Despite the wide array of incentives being offered to Amazon they are unlikely to select Pittsburgh or Philadelphia for HQ2. There is no doubt both cities have the educational institutions, work forces and infrastructure needed to meet Amazon’s needs. What Pennsylvania lacks, however, is a state tax structure that is competitive with other states.
The most recent edition of the American Legislative Exchange Council’s Rich States, Poor States report ranks Pennsylvania 39th among the 50 states in an economic competitiveness study. Other states in the Amazon competition, including Indiana, Tennessee and Florida rank in the top ten. Of course, New Jersey and New York are at the bottom of the list giving the Keystone state some reason for hope.
The dispirit treatment of various businesses, and the lack of state competitiveness point to a need for Pennsylvania, county and municipal governments to reassess their approach to economic development. At the state level onerous tax rates, job crushing regulations and dysfunctional bureaucracy must be addressed.
The picking of winners and losers and offering incentive packages to compensate for an uncompetitive tax and regulatory environment must end. Instead, we must cut taxes, eliminate over-regulation, and streamline the bureaucracy to create a business climate that is competitive, welcoming, and fair to all.
(Lowman S. Henry is Chairman CEO of the Lincoln Institute and host of the weekly Lincoln Radio Journal. His e-mail address is firstname.lastname@example.org.)

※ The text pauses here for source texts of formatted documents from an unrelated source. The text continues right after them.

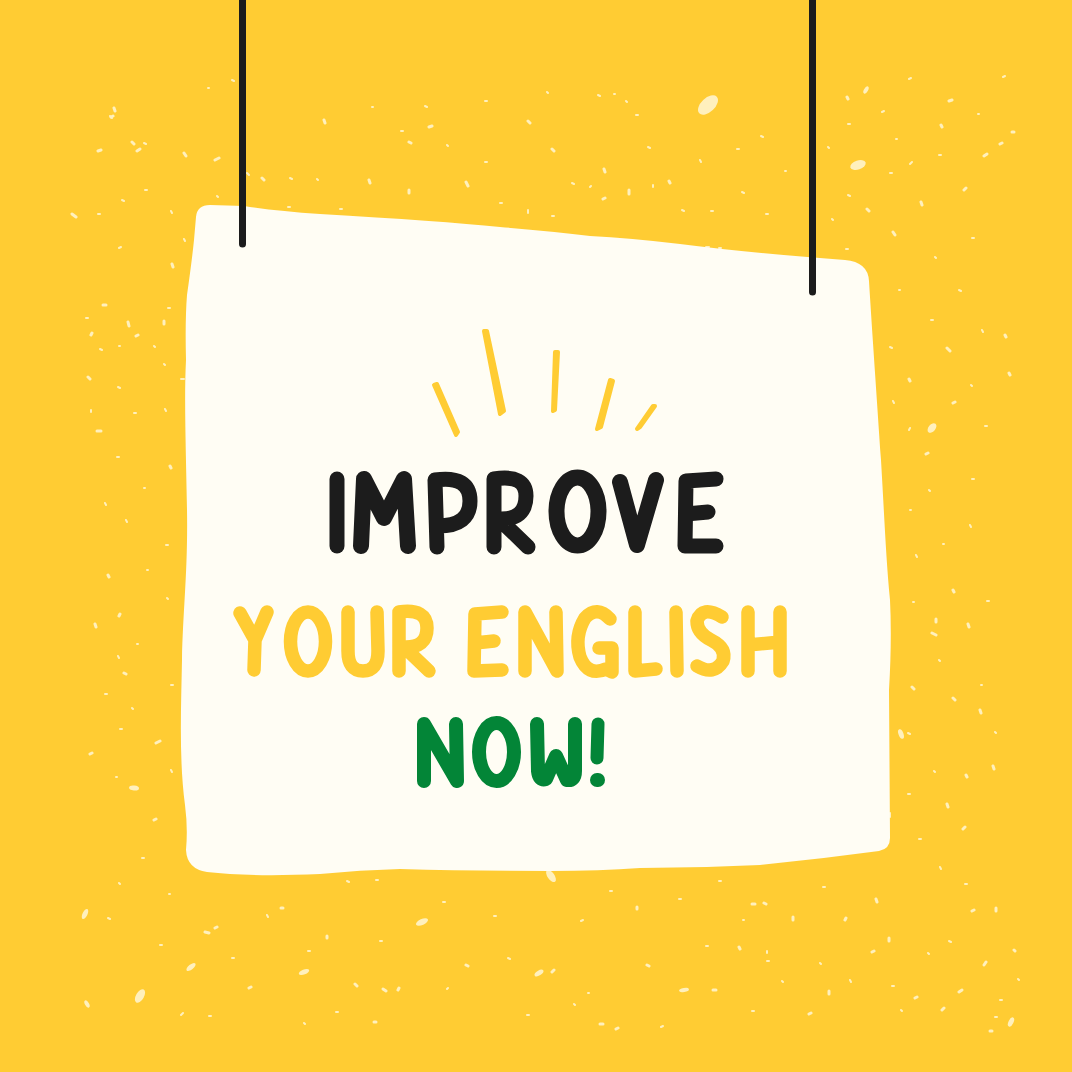
<!DOCTYPE html>
<html lang="en">
<head>
<meta charset="utf-8">
<title>Improve your English now!</title>
<style>
:root {
  --sun: #ffcc33;
  --paper: #fffdf4;
  --ink: #1c1c1c;
  --green: #038537;
  --speck: #fff0bd;
}
* { box-sizing: border-box; margin: 0; padding: 0; }
html, body { width: 1072px; height: 1072px; overflow: hidden; background: var(--sun); }
.poster { position: relative; width: 1072px; height: 1072px; overflow: hidden; }
.artwork { position: absolute; inset: 0; display: block; }
.headline {
  position: absolute; left: 186px; top: 455px; width: 656px;
  display: flex; flex-direction: column; align-items: center;
  font: 700 100px/115px "TeX Gyre Heros Cn", "Liberation Sans", sans-serif;
  color: transparent; white-space: nowrap;
}
.headline .middle { font-size: 88px; line-height: 140px; }
.headline .last { font-size: 88px; line-height: 85px; }
.specks { fill: none; stroke: var(--speck); stroke-linecap: round; }
.big-specks { fill: var(--speck); }
.card { fill: var(--paper); }
.cords { stroke: var(--ink); stroke-width: 7; stroke-linecap: round; }
.rays { fill: var(--sun); stroke: var(--sun); stroke-width: 4; stroke-linejoin: round; }
.lettering { fill: none; stroke-linecap: round; stroke-linejoin: round; }
.word-improve { stroke: var(--ink); stroke-width: 15; }
.word-english { stroke: var(--sun); stroke-width: 13.5; }
.word-now { stroke: var(--green); stroke-width: 14; }
</style>
</head>
<body>
<main class="poster">
  <svg class="artwork" width="1072" height="1072" viewBox="0 0 1072 1072" aria-hidden="true">
    <g class="specks">
      <path stroke-width="3" d="M114 108l1 3M111 117l2-1M132 142l2 2M137 151l3-2M184 153l2 3M215 160l4-2M262 178l2 2M324 120l1 3M369 180l1 3M409 142l2 1M409 190v3M429 127l3-1M466 182l2 4M528 121l2 2M552 149l2 2M604 169l1 3M629 190v4M603 199l2-1M669 181l1 2M72 214l4 3M98 151l3-1M172 264l1 3M103 305h3M128 322l1 4M164 321v3M91 335l1-2M136 336l2-1M88 377l2 2M97 431h4M170 466l1 2M847 97l1 2M949 101l3-1M941 125l1 2M1000 144l2-1M1012 132h2M867 209l2 2M893 232l2 3M921 202l1 3M984 156l3-2M964 190l2-2M909 379l1 2M947 348l3 3M1005 335l1 2M953 403l2-1M926 454l2-1M1009 373l1 2M936 619v3M932 633l4 2M968 624l1 3M953 590l1 2M980 710l1 3M912 687l2 2M953 698l2 2M993 766l1 3M947 804l1 3M963 829l2-2M966 775l1 2M95 624l1 3M108 575l1 2M119 616l1-2M124 673l2 1M156 743l4-2M90 754l2-1M154 820l2-1M205 932l4 1M215 928l2-1M249 988l2-1M281 908h2M327 936v2M355 984l2 2M374 1022h2M383 989l3 2M398 990l1-2M466 965l2 1M552 972l2-2M600 1024h3M616 1029l2-1M637 907v2M647 965l2 1M713 990h3M752 904h3M764 903l2 1M739 947l1 2M793 917v3M845 920l1-2M876 899l1 3M809 1014l2-1M829 991v3M872 952l2-1M889 938v3M915 998l2-1M942 1010l2-2M959 992l3-2M990 1031h2M996 908v3M1014 950l1 1M972 911l2-1M984 965l2-3"/>
      <path stroke-width="2" d="M110 116l2 2M144 143l2 1M208 88h1M232 80l2 1M247 173l2 2M290 178l2 1M317 179l1 1M401 131h2M425 106l2 1M485 101h2M547 92l1 1M598 95l2 1M614 94h1M636 115h2M626 101l1 1M648 147l2 1M572 183l2 1M590 187l1-1M552 216h2M528 210v3M500 203h2M653 185v2M682 210l2 1M711 211h2M742 192l2 1M766 214h2M706 247h3M719 248h2M98 214h2M122 200l2 1M145 190h2M171 211l1 2M184 239l1 2M119 248l2-1M86 318h2M100 349l2 1M119 346h1M154 346l1 1M168 308h2M164 364l1 1M181 379h3M118 387l2 1M134 413h2M91 410v2M165 409l1 2M117 457h2M144 488h1M126 520l1 2M166 545h2M105 503l1 2M147 570h1M167 598l1 1M137 644h1M118 656l1 2M171 685h2M105 694h2M132 708l1 1M120 729h2M171 770l1 2M116 777h1M142 858h2M119 883l1 1M169 894h1M108 918l2 1M160 945h2M232 958h2M267 915l1 2M308 951h2M347 881l2 1M376 880h2M380 941h2M336 1012h2M304 1023l1 1M209 1016h2M183 1013l-2 2M443 902h2M447 989l1-1M494 916h2M508 958l2 1M527 1015h2M581 921l2-1M588 993h1M610 891h2M574 1004l1 1M679 899h2M719 881h2M706 946h2M743 920h1M767 961h2M767 951v2M782 981l1 1M752 1011h2M661 1027l2-1M823 887h2M820 963l1 1M850 980l1 2M892 986h2M901 1010l1 1M928 953l1 1M949 941l2 1M1000 1000h2M995 1017h2M1018 979l1 1M965 884h2M940 867l1 2M919 839h2M908 794h2M934 771l1 1M908 733l2 1M995 732l1 1M981 685h1M939 660l1 1M987 601h2M913 602h1M916 555l1 2M943 544h1M970 525l1 2M910 510h1M929 490l1 1M972 479h2M909 430l1-2M985 426h2M893 401l1 2M971 385l1 1M890 347l2 1M931 320h2M982 330l1 2M959 290l2 1M899 290h1M935 257l1 1M972 238h2M846 249h2M832 219l1 1M848 195l2 1M890 173h2M910 164l2-2M939 155h2M896 139h1M882 112l2-1M909 79l2-1M1003 77l2-1M978 114h1M848 124h2M828 147l1 1M761 136l2 1M785 171h1M737 149h2M700 160l1 2M485 162h2M447 145l1 1M372 107h1M340 209h2M288 207h2M217 196l1 1M890 813v4"/>
    </g>
    <g class="big-specks">
      <ellipse cx="708" cy="105" rx="12" ry="7" transform="rotate(-43 708 105)"/>
      <ellipse cx="858" cy="165" rx="8" ry="4.5" transform="rotate(-18 858 165)"/>
      <ellipse cx="932" cy="428" rx="5.5" ry="3.5" transform="rotate(-50 932 428)"/>
      <ellipse cx="866" cy="90" rx="4" ry="2" transform="rotate(-60 866 90)"/>
      <ellipse cx="901" cy="734" rx="5" ry="2.5" transform="rotate(70 901 734)"/>
      <ellipse cx="134" cy="788" rx="5" ry="2.5" transform="rotate(5 134 788)"/>
      <ellipse cx="85" cy="914" rx="5.5" ry="2.5" transform="rotate(-65 85 914)"/>
      <ellipse cx="140" cy="996" rx="7.5" ry="4" transform="rotate(-60 140 996)"/>
      <ellipse cx="87" cy="1004" rx="4" ry="2" transform="rotate(60 87 1004)"/>
      <ellipse cx="191" cy="967" rx="5.5" ry="2.5" transform="rotate(-38 191 967)"/>
      <ellipse cx="304" cy="972" rx="5.5" ry="2.5" transform="rotate(-22 304 972)"/>
      <ellipse cx="422" cy="922" rx="6.5" ry="3" transform="rotate(-25 422 922)"/>
      <ellipse cx="539" cy="973" rx="5" ry="2.5" transform="rotate(-32 539 973)"/>
      <ellipse cx="551" cy="876" rx="7" ry="3.5" transform="rotate(55 551 876)"/>
      <ellipse cx="684" cy="990" rx="5" ry="2" transform="rotate(-10 684 990)"/>
      <ellipse cx="1011" cy="1022" rx="5" ry="2.5" transform="rotate(-65 1011 1022)"/>
    </g>
    <path class="card" d="M196 217Q197 205 210 205L244 206Q275 211 320 214Q440 221 500 227Q550 231 590 236Q630 238 680 244Q750 253 845 260Q868 262 869 281C872 330 877 400 881 460C884 510 886 560 890 600Q892 640 889 690L890 838Q890 849 879 851Q820 859 760 865Q700 868 640 868Q600 871 550 871Q470 871 400 869Q360 870 320 874Q250 877 207 872Q187 869 186 850Q188 828 185 805C179 760 181 710 182 660C183 610 188 570 187 510C186 450 184 400 186 360Q185 320 187 295Q192 260 194 240Z"/>
    <g class="cords">
      <path d="M242.5-5V244"/>
      <path d="M812.5-5V292"/>
    </g>
    <g class="rays">
      <polygon points="434,385 437,384 458,432 456,435"/>
      <polygon points="484,331 487,331 504,411 500,414"/>
      <polygon points="555,352 558,352 555,410 553,411"/>
      <polygon points="610,380 613,381 601,427 597,429"/>
      <polygon points="653,406 655,406 640,427 637,429"/>
    </g>
    <g class="lettering">
      <g class="word-improve">
        <path d="M337 479L337 546"/>
        <path stroke-width="16" d="M361 546L364 479L384 518L404 479L408 546"/>
        <path d="M437 547L435 480Q470 475 470 501Q470 526 438 526"/>
        <path d="M494 547L494 479Q526 474 526 496Q526 520 499 519L528 547"/>
        <ellipse stroke-width="16" cx="577.5" cy="511.5" rx="21" ry="34"/>
        <path stroke-width="16" d="M620 482L637 545L656 480"/>
        <path d="M716 479L686 481L685 546L716 546M686 514L708 512"/>
      </g>
      <g class="word-english">
        <path d="M240 613L255 640L267 612M255 640L254 670"/>
        <ellipse cx="308" cy="641.5" rx="17.5" ry="29.5"/>
        <path d="M348 612V651Q348 671 363 671Q378 671 378 651L377 612"/>
        <path d="M399 671V612Q427 608 427 628Q427 648 404 647L429 671"/>
        <path d="M502 612L475 614L474 671L502 670M475 643L494 641"/>
        <path d="M525 671V612L557 671L556 612"/>
        <path d="M610 619Q597 605 585 618Q574 636 580 657Q588 677 606 669L612 672L612 648L599 648"/>
        <path d="M635 612V671L656 669"/>
        <path d="M676 612L677 671"/>
        <path d="M722 617Q702 605 697 621Q697 633 711 640Q727 648 723 661Q714 676 697 666"/>
        <path d="M748 612V671M780 612V671M748 645L780 642"/>
      </g>
      <g class="word-now">
        <path d="M424 781V724L457 781L456 724"/>
        <ellipse cx="496.5" cy="752" rx="17.5" ry="29"/>
        <path d="M537 724L538 771Q539 781 546 779L556 756L567 780Q575 781 575 771V724"/>
        <path d="M598 724L597 758" stroke-width="13"/>
        <path d="M597 780L598 780"/>
      </g>
    </g>
  </svg>
  <h1 class="headline">
    <span>IMPROVE</span>
    <span class="middle">YOUR ENGLISH</span>
    <span class="last">NOW!</span>
  </h1>
</main>
</body>
</html>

Permission to reprint is granted provided author and affiliation are cited.